Collection entries:
* * * * * * * * *

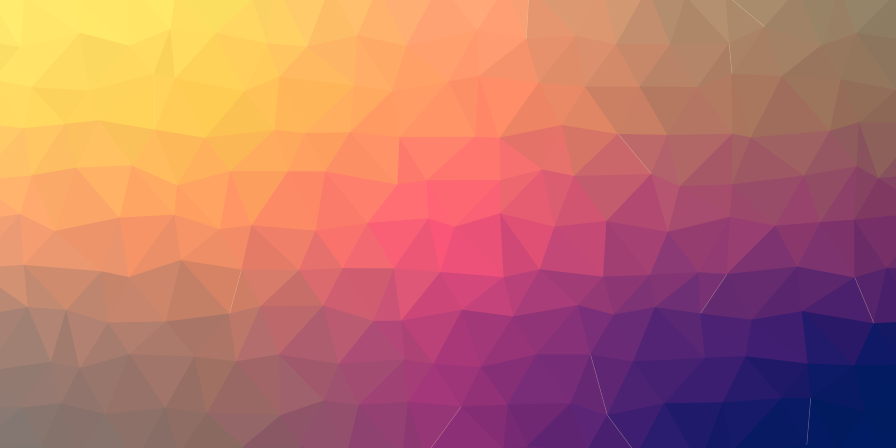
Reproduce this background procedurally as a WebGL 2 fragment shader.

```glsl
#version 300 es
precision highp float;
// Low-poly backdrop: jittered triangles, yellow through coral and plum to navy.

uniform vec2 u_resolution;
out vec4 fragColor;

const vec2 CELL = vec2(0.112, 0.1035);      // facet size, in canvas heights
const vec2 GRID_SHIFT = vec2(0.03, 0.09);   // position of the first vertex
const vec2 JITTER = vec2(0.66, 0.46);       // vertex scatter, in cells
const vec2 TONE_SCATTER = vec2(0.025, 0.035); // random shift of the colour lookup
const float FACET_CONTRAST = 0.02;          // random brightness per facet
const float SEAM_SHARE = 0.025;             // share of facets with a lit edge
const float SEAM_WIDTH = 0.0025;
const float SEAM_GLOW = 0.4;
const vec3 SEAM_COLOR = vec3(1.0, 0.88, 0.72);
const vec3 NAVY = vec3(0.005, 0.11, 0.38);

// Base colours from bottom to top
const vec3 RISE[5] = vec3[5](
    vec3(0.50, 0.45, 0.43), vec3(0.65, 0.50, 0.45), vec3(0.98, 0.62, 0.44),
    vec3(1.03, 0.83, 0.37), vec3(1.03, 0.92, 0.43));

// Colour shifts from left to right, added to the base
const vec3 DRIFT[5] = vec3[5](
    vec3(0.0, 0.01, 0.01), vec3(0.03, -0.04, -0.05), vec3(0.05, -0.27, 0.03),
    vec3(-0.31, -0.35, 0.01), vec3(-0.48, -0.42, -0.04));

float hash(vec2 p) {
    vec3 q = fract(vec3(p.xyx) * vec3(0.1031, 0.1030, 0.0973));
    q += dot(q, q.yzx + 33.33);
    return fract((q.x + q.y) * q.z);
}

// Blend of the two colour ramps; uv runs from 0 to 1 over the canvas
vec3 gradient(vec2 uv) {
    vec2 t = clamp(uv, 0.0, 1.0) * 4.0;
    ivec2 k = min(ivec2(t), ivec2(3));
    vec2 f = t - vec2(k);
    vec3 color = mix(RISE[k.y], RISE[k.y + 1], f.y)
               + mix(DRIFT[k.x], DRIFT[k.x + 1], f.x);
    float depth = 1.0 - smoothstep(0.08, 0.28, color.r);
    return clamp(mix(color, NAVY, depth), 0.0, 1.0);
}

// Grid vertex in canvas units; odd rows are moved by half a cell
vec2 vertex(vec2 id) {
    vec2 scatter = vec2(hash(id + 17.0), hash(id + 71.0)) - 0.5;
    vec2 offset = vec2(0.5 * mod(id.y, 2.0), 0.0);
    return (id + offset + scatter * JITTER) * CELL + GRID_SHIFT;
}

// Signed distance to the line a-b, positive on its left
float edgeDistance(vec2 p, vec2 a, vec2 b) {
    vec2 along = normalize(b - a);
    return dot(p - a, vec2(-along.y, along.x));
}

// Adds one anti-aliased facet: colour in rgb, coverage in a
void addFacet(inout vec4 sum, vec2 p, vec2 a, vec2 b, vec2 c, vec2 seed) {
    float pixel = 1.0 / u_resolution.y;
    float side = edgeDistance(p, c, a);
    float inside = min(side, min(edgeDistance(p, a, b), edgeDistance(p, b, c)));
    float cover = clamp(inside / pixel + 0.5, 0.0, 1.0);
    if (cover <= 0.0) return;

    // Flat tone, looked up near the centre of the facet
    vec2 center = (a + b + c) / 3.0;
    vec2 shift = vec2(hash(seed + 5.3), hash(seed + 23.9)) - 0.5;
    vec3 color = gradient(center * u_resolution.y / u_resolution + shift * TONE_SCATTER);
    color *= 1.0 + FACET_CONTRAST * (hash(seed + 63.1) - 0.5) * 2.0;

    float lit = step(hash(seed + 41.7), SEAM_SHARE);
    float seam = 1.0 - smoothstep(0.0, max(SEAM_WIDTH, pixel), abs(side));
    color = mix(color, SEAM_COLOR, lit * seam * SEAM_GLOW);
    sum += vec4(color, 1.0) * cover;
}

void main() {
    vec2 p = gl_FragCoord.xy / u_resolution.y;
    vec2 home = floor((p - GRID_SHIFT) / CELL);
    vec4 sum = vec4(0.0);

    // Each nearby cell is split in two along its shorter diagonal
    for (int j = -1; j <= 1; j++) {
        for (int i = -2; i <= 1; i++) {
            vec2 id = home + vec2(i, j);
            vec2 a = vertex(id);
            vec2 b = vertex(id + vec2(1.0, 0.0));
            vec2 c = vertex(id + vec2(0.0, 1.0));
            vec2 d = vertex(id + vec2(1.0, 1.0));
            bool evenRow = mod(id.y, 2.0) < 0.5;
            addFacet(sum, p, a, b, evenRow ? c : d, id);
            addFacet(sum, p, evenRow ? b : a, d, c, id + 100.5);
        }
    }
    fragColor = vec4(sum.rgb / max(sum.a, 0.001), 1.0);
}
```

* * * * * * * * *

The data above should be repeated in full and exactly, with no pictures carried over.

Reproduce this background procedurally as a WebGL 2 fragment shader.

```glsl
#version 300 es
precision highp float;
// Low-poly backdrop: jittered triangles, yellow through coral and plum to navy.

uniform vec2 u_resolution;
out vec4 fragColor;

const vec2 CELL = vec2(0.112, 0.1035);      // facet size, in canvas heights
const vec2 GRID_SHIFT = vec2(0.03, 0.09);   // position of the first vertex
const vec2 JITTER = vec2(0.66, 0.46);       // vertex scatter, in cells
const vec2 TONE_SCATTER = vec2(0.025, 0.035); // random shift of the colour lookup
const float FACET_CONTRAST = 0.02;          // random brightness per facet
const float SEAM_SHARE = 0.025;             // share of facets with a lit edge
const float SEAM_WIDTH = 0.0025;
const float SEAM_GLOW = 0.4;
const vec3 SEAM_COLOR = vec3(1.0, 0.88, 0.72);
const vec3 NAVY = vec3(0.005, 0.11, 0.38);

// Base colours from bottom to top
const vec3 RISE[5] = vec3[5](
    vec3(0.50, 0.45, 0.43), vec3(0.65, 0.50, 0.45), vec3(0.98, 0.62, 0.44),
    vec3(1.03, 0.83, 0.37), vec3(1.03, 0.92, 0.43));

// Colour shifts from left to right, added to the base
const vec3 DRIFT[5] = vec3[5](
    vec3(0.0, 0.01, 0.01), vec3(0.03, -0.04, -0.05), vec3(0.05, -0.27, 0.03),
    vec3(-0.31, -0.35, 0.01), vec3(-0.48, -0.42, -0.04));

float hash(vec2 p) {
    vec3 q = fract(vec3(p.xyx) * vec3(0.1031, 0.1030, 0.0973));
    q += dot(q, q.yzx + 33.33);
    return fract((q.x + q.y) * q.z);
}

// Blend of the two colour ramps; uv runs from 0 to 1 over the canvas
vec3 gradient(vec2 uv) {
    vec2 t = clamp(uv, 0.0, 1.0) * 4.0;
    ivec2 k = min(ivec2(t), ivec2(3));
    vec2 f = t - vec2(k);
    vec3 color = mix(RISE[k.y], RISE[k.y + 1], f.y)
               + mix(DRIFT[k.x], DRIFT[k.x + 1], f.x);
    float depth = 1.0 - smoothstep(0.08, 0.28, color.r);
    return clamp(mix(color, NAVY, depth), 0.0, 1.0);
}

// Grid vertex in canvas units; odd rows are moved by half a cell
vec2 vertex(vec2 id) {
    vec2 scatter = vec2(hash(id + 17.0), hash(id + 71.0)) - 0.5;
    vec2 offset = vec2(0.5 * mod(id.y, 2.0), 0.0);
    return (id + offset + scatter * JITTER) * CELL + GRID_SHIFT;
}

// Signed distance to the line a-b, positive on its left
float edgeDistance(vec2 p, vec2 a, vec2 b) {
    vec2 along = normalize(b - a);
    return dot(p - a, vec2(-along.y, along.x));
}

// Adds one anti-aliased facet: colour in rgb, coverage in a
void addFacet(inout vec4 sum, vec2 p, vec2 a, vec2 b, vec2 c, vec2 seed) {
    float pixel = 1.0 / u_resolution.y;
    float side = edgeDistance(p, c, a);
    float inside = min(side, min(edgeDistance(p, a, b), edgeDistance(p, b, c)));
    float cover = clamp(inside / pixel + 0.5, 0.0, 1.0);
    if (cover <= 0.0) return;

    // Flat tone, looked up near the centre of the facet
    vec2 center = (a + b + c) / 3.0;
    vec2 shift = vec2(hash(seed + 5.3), hash(seed + 23.9)) - 0.5;
    vec3 color = gradient(center * u_resolution.y / u_resolution + shift * TONE_SCATTER);
    color *= 1.0 + FACET_CONTRAST * (hash(seed + 63.1) - 0.5) * 2.0;

    float lit = step(hash(seed + 41.7), SEAM_SHARE);
    float seam = 1.0 - smoothstep(0.0, max(SEAM_WIDTH, pixel), abs(side));
    color = mix(color, SEAM_COLOR, lit * seam * SEAM_GLOW);
    sum += vec4(color, 1.0) * cover;
}

void main() {
    vec2 p = gl_FragCoord.xy / u_resolution.y;
    vec2 home = floor((p - GRID_SHIFT) / CELL);
    vec4 sum = vec4(0.0);

    // Each nearby cell is split in two along its shorter diagonal
    for (int j = -1; j <= 1; j++) {
        for (int i = -2; i <= 1; i++) {
            vec2 id = home + vec2(i, j);
            vec2 a = vertex(id);
            vec2 b = vertex(id + vec2(1.0, 0.0));
            vec2 c = vertex(id + vec2(0.0, 1.0));
            vec2 d = vertex(id + vec2(1.0, 1.0));
            bool evenRow = mod(id.y, 2.0) < 0.5;
            addFacet(sum, p, a, b, evenRow ? c : d, id);
            addFacet(sum, p, evenRow ? b : a, d, c, id + 100.5);
        }
    }
    fragColor = vec4(sum.rgb / max(sum.a, 0.001), 1.0);
}
```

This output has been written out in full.